** Work to be completed **
From the listing below, copy out every line where the word "name" appears.
*** Begin section ***
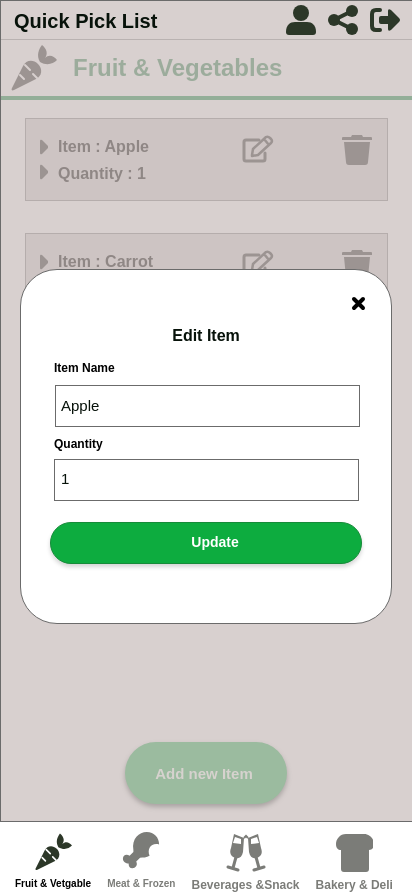
<!DOCTYPE html>
<html lang="en">
<head>
<meta charset="utf-8">
<title>Quick Pick List</title>
<style>
:root {
  --dimmed: #d8d0cf;
  --card: #cdc4c3;
  --card-line: #b5adac;
  --muted: #9c9492;
  --muted-text: #8f8785;
  --sage: #9cac9c;
  --sage-line: #93ae98;
  --sage-button: #9bbb9f;
  --ink: #07120a;
  --icon: #2c3728;
  --nav-grey: #7b7c78;
  --green: #0dac3f;
  --line: #6b6b6b;
  --white: #fff;
}
* { box-sizing: border-box; margin: 0; padding: 0; }
html, body { width: 412px; height: 892px; overflow: hidden; }
body { position: relative; background: var(--white); color: var(--ink); font-family: "Liberation Sans", Arial, sans-serif; font-weight: 700; }
a { color: inherit; text-decoration: none; }
svg { display: block; fill: currentColor; }
.symbols { position: absolute; width: 0; height: 0; }

.screen { position: relative; height: 822px; background: var(--dimmed); border: 1px solid var(--line); border-right: 0; }
.app-bar { display: flex; align-items: center; height: 39px; padding: 0 12px 0 13px; border-bottom: 1px solid #b9b2b1; }
.app-bar h1 { flex: 1; font-size: 20px; line-height: 24px; padding-top: 2px; }
.app-actions { display: flex; gap: 12px; color: var(--icon); }
.category { display: flex; align-items: center; gap: 16px; height: 60px; padding: 0 10px; border-bottom: 4px solid var(--sage-line); color: var(--muted); --notch: var(--dimmed); }
.category h2 { color: var(--sage); font-size: 24px; line-height: 28px; }

.items { display: grid; gap: 32px; padding: 18px 24px; list-style: none; }
.item { display: flex; width: 363px; height: 83px; padding: 14px 15px 0 14px; background: var(--card); border: 1px solid var(--card-line); color: var(--muted); }
.item-details { flex: 1; color: var(--muted-text); font-size: 16px; line-height: 27px; }
.item-details p { display: flex; align-items: center; gap: 10px; }
.item-details svg { color: var(--muted); }
.item-details p + p svg { margin-top: -3px; }
.item-edit { width: 100px; padding-top: 2px; }
.item-delete { padding-top: 2px; }
.add-item { position: absolute; left: 124px; top: 741px; width: 162px; height: 62px; border-radius: 31px; background: var(--sage-button); box-shadow: 0 3px 5px #a9a3a2; color: #d6d2ce; font-size: 15px; line-height: 64px; text-align: center; padding-right: 4px; }

.dialog { position: absolute; left: 20px; top: 269px; width: 372px; height: 355px; padding: 26px 33px 0; background: var(--white); border: 1px solid var(--line); border-radius: 37px; }
.dialog-close { display: block; width: 15px; height: 15px; margin-left: 297px; color: #000; }
.dialog h3 { margin-top: 15px; font-size: 16px; line-height: 20px; text-align: center; }
.field-label { font-size: 12px; line-height: 16px; color: #000; }
.field-value { width: 305px; height: 42px; padding-left: 6px; border: 1px solid var(--line); font-size: 15px; font-weight: 400; line-height: 40px; }
.name-label { margin-top: 14px; }
.name-value { margin: 9px 0 9px 1px; padding-left: 5px; }
.quantity-value { margin-top: 7px; line-height: 38px; }
.update { display: block; width: 312px; height: 42px; margin: 21px 0 0 -4px; padding-left: 18px; border: 1px solid #168b39; border-radius: 21px; background: var(--green); box-shadow: 0 3px 4px #d5d5d5; color: var(--white); font-size: 14px; line-height: 39px; text-align: center; }

.tabs { display: flex; gap: 16px; height: 70px; padding: 10px 0 0 15px; color: var(--nav-grey); --notch: var(--white); }
.tab { display: flex; flex-direction: column; align-items: center; font-size: 12px; line-height: 14px; white-space: nowrap; }
.tab svg { height: 42px; margin-bottom: 4px; }
.tab-small { font-size: 10px; line-height: 16px; }
.tab-active { color: var(--icon); }
.tab-active span { color: #000; }
</style>
</head>
<body>
<svg class="symbols" aria-hidden="true">
  <defs>
    <symbol id="carrot" viewBox="0 0 46 46">
      <path d="M1 43 12 21C15 15 22 14 27 19C32 24 31 31 25 34L3 45C1 46 0 45 1 43Z"/>
      <path d="M29 17C25 10 28 4 31 0C36 4 37 9 34 13C38 9 43 11 46 15C42 19 36 21 29 17Z"/>
      <path d="M14 20 19 25M9 30 13 34M22 29 26 33" fill="none" stroke="var(--notch)" stroke-width="2" stroke-linecap="round"/>
    </symbol>
    <symbol id="caret" viewBox="0 0 8 16"><path d="M0 2Q0 0 2 1L8 7Q9 8 8 9L2 15Q0 16 0 14Z"/></symbol>
    <symbol id="edit" viewBox="0 0 32 28">
      <path d="M17 5H4Q2 5 2 7V24Q2 26 4 26H21Q23 26 23 24V18" fill="none" stroke="currentColor" stroke-width="3" stroke-linecap="round"/>
      <path d="M10 20 11 14 24 2Q26 1 28 3L29 4Q31 6 29 8L16 20 10 21ZM22 4 27 10" fill="none" stroke="currentColor" stroke-width="2.5" stroke-linejoin="round"/>
    </symbol>
    <symbol id="trash" viewBox="0 0 30 30">
      <path d="M1 2H9L10 0H20L21 2H29Q30 2 30 3V5H0V3Q0 2 1 2ZM2 7H28L26 27Q26 30 23 30H7Q4 30 4 27Z"/>
    </symbol>
  </defs>
</svg>

<main class="screen">
  <header class="app-bar">
    <h1>Quick Pick List</h1>
    <nav class="app-actions">
      <a href="#" aria-label="Profile"><svg width="30" height="30" viewBox="0 0 30 30"><circle cx="15" cy="8" r="8"/><path d="M0 27C0 20 4 17 9 17H21C26 17 30 20 30 27Q30 30 27 30H3Q0 30 0 27Z"/></svg></a>
      <a href="#" aria-label="Share"><svg width="30" height="30" viewBox="0 0 30 30"><path d="M24 6 6 15 24 24" fill="none" stroke="currentColor" stroke-width="4"/><circle cx="24" cy="6" r="6"/><circle cx="6" cy="15" r="6"/><circle cx="24" cy="24" r="6"/></svg></a>
      <a href="#" aria-label="Log out"><svg width="30" height="30" viewBox="0 0 30 30"><path d="M10 5H6Q2 5 2 9V21Q2 25 6 25H10" fill="none" stroke="currentColor" stroke-width="4" stroke-linecap="round"/><path d="M11 11H18V6Q18 3 21 5L29 13Q31 15 29 17L21 25Q18 27 18 24V19H11Q9 19 9 17V13Q9 11 11 11Z"/></svg></a>
    </nav>
  </header>

  <section class="category">
    <svg width="46" height="46" aria-hidden="true"><use href="#carrot"/></svg>
    <h2>Fruit &amp; Vegetables</h2>
  </section>

  <ul class="items">
    <li class="item">
      <div class="item-details">
        <p><svg width="8" height="16"><use href="#caret"/></svg>Item : Apple</p>
        <p><svg width="8" height="16"><use href="#caret"/></svg>Quantity : 1</p>
      </div>
      <a class="item-edit" href="#" aria-label="Edit Apple"><svg width="32" height="28"><use href="#edit"/></svg></a>
      <a class="item-delete" href="#" aria-label="Delete Apple"><svg width="30" height="30"><use href="#trash"/></svg></a>
    </li>
    <li class="item">
      <div class="item-details">
        <p><svg width="8" height="16"><use href="#caret"/></svg>Item : Carrot</p>
      </div>
      <a class="item-edit" href="#" aria-label="Edit Carrot"><svg width="32" height="28"><use href="#edit"/></svg></a>
      <a class="item-delete" href="#" aria-label="Delete Carrot"><svg width="30" height="30"><use href="#trash"/></svg></a>
    </li>
  </ul>

  <a class="add-item" href="#">Add new Item</a>
</main>

<section class="dialog" role="dialog" aria-labelledby="dialog-title">
  <a class="dialog-close" href="#" aria-label="Close"><svg width="15" height="15" viewBox="0 0 15 15"><path d="M3 3 12 12M12 3 3 12" stroke="currentColor" stroke-width="4" stroke-linecap="round"/></svg></a>
  <h3 id="dialog-title">Edit Item</h3>
  <p class="field-label name-label">Item Name</p>
  <div class="field-value name-value">Apple</div>
  <p class="field-label">Quantity</p>
  <div class="field-value quantity-value">1</div>
  <a class="update" href="#">Update</a>
</section>

<nav class="tabs">
  <a class="tab tab-small tab-active" href="#">
    <svg width="39" viewBox="0 0 39 42"><use href="#carrot" y="1" width="39" height="40"/></svg>
    <span>Fruit &amp; Vetgable</span>
  </a>
  <a class="tab tab-small" href="#">
    <svg width="38" viewBox="0 0 38 42"><path d="M11 19C9 7 17 0 25 0C33 0 38 6 38 13C30 11 25 17 28 25C25 27 21 27 18 27L14 31C16 35 13 38 10 38C7 38 6 36 6 33C3 33 0 31 0 28C0 24 4 23 7 25L11 21Z"/></svg>
    <span>Meat &amp; Frozen</span>
  </a>
  <a class="tab" href="#">
    <svg width="40" viewBox="0 0 40 42">
      <defs>
        <g id="glass">
          <path d="M8 2 18 6 17 20C16 25 13 27 10 26C5 25 3 21 5 16Z"/>
          <path d="M9 5 15 7 15 12 7 11Z" fill="var(--notch)"/>
          <path d="M10 25 7 36M2 35 12 38" fill="none" stroke="currentColor" stroke-width="3" stroke-linecap="round"/>
        </g>
      </defs>
      <use href="#glass"/>
      <use href="#glass" transform="translate(40 0) scale(-1 1)"/>
      <path d="M18 6 20 4 22 6" fill="none" stroke="currentColor" stroke-width="2"/>
    </svg>
    <span>Beverages &amp;Snack</span>
  </a>
  <a class="tab" href="#">
    <svg width="38" viewBox="-1 0 38 42"><path d="M10 2H28C34 2 38 7 38 12C38 16 36 18 33 18V37Q33 40 30 40H8Q5 40 5 37V18C2 18 0 16 0 12C0 7 4 2 10 2Z"/></svg>
    <span>Bakery &amp; Deli</span>
  </a>
</nav>
</body>
</html>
*** End section ***
** Exercise output **
.name-label { margin-top: 14px; }
.name-value { margin: 9px 0 9px 1px; padding-left: 5px; }
  <p class="field-label name-label">Item Name</p>
  <div class="field-value name-value">Apple</div>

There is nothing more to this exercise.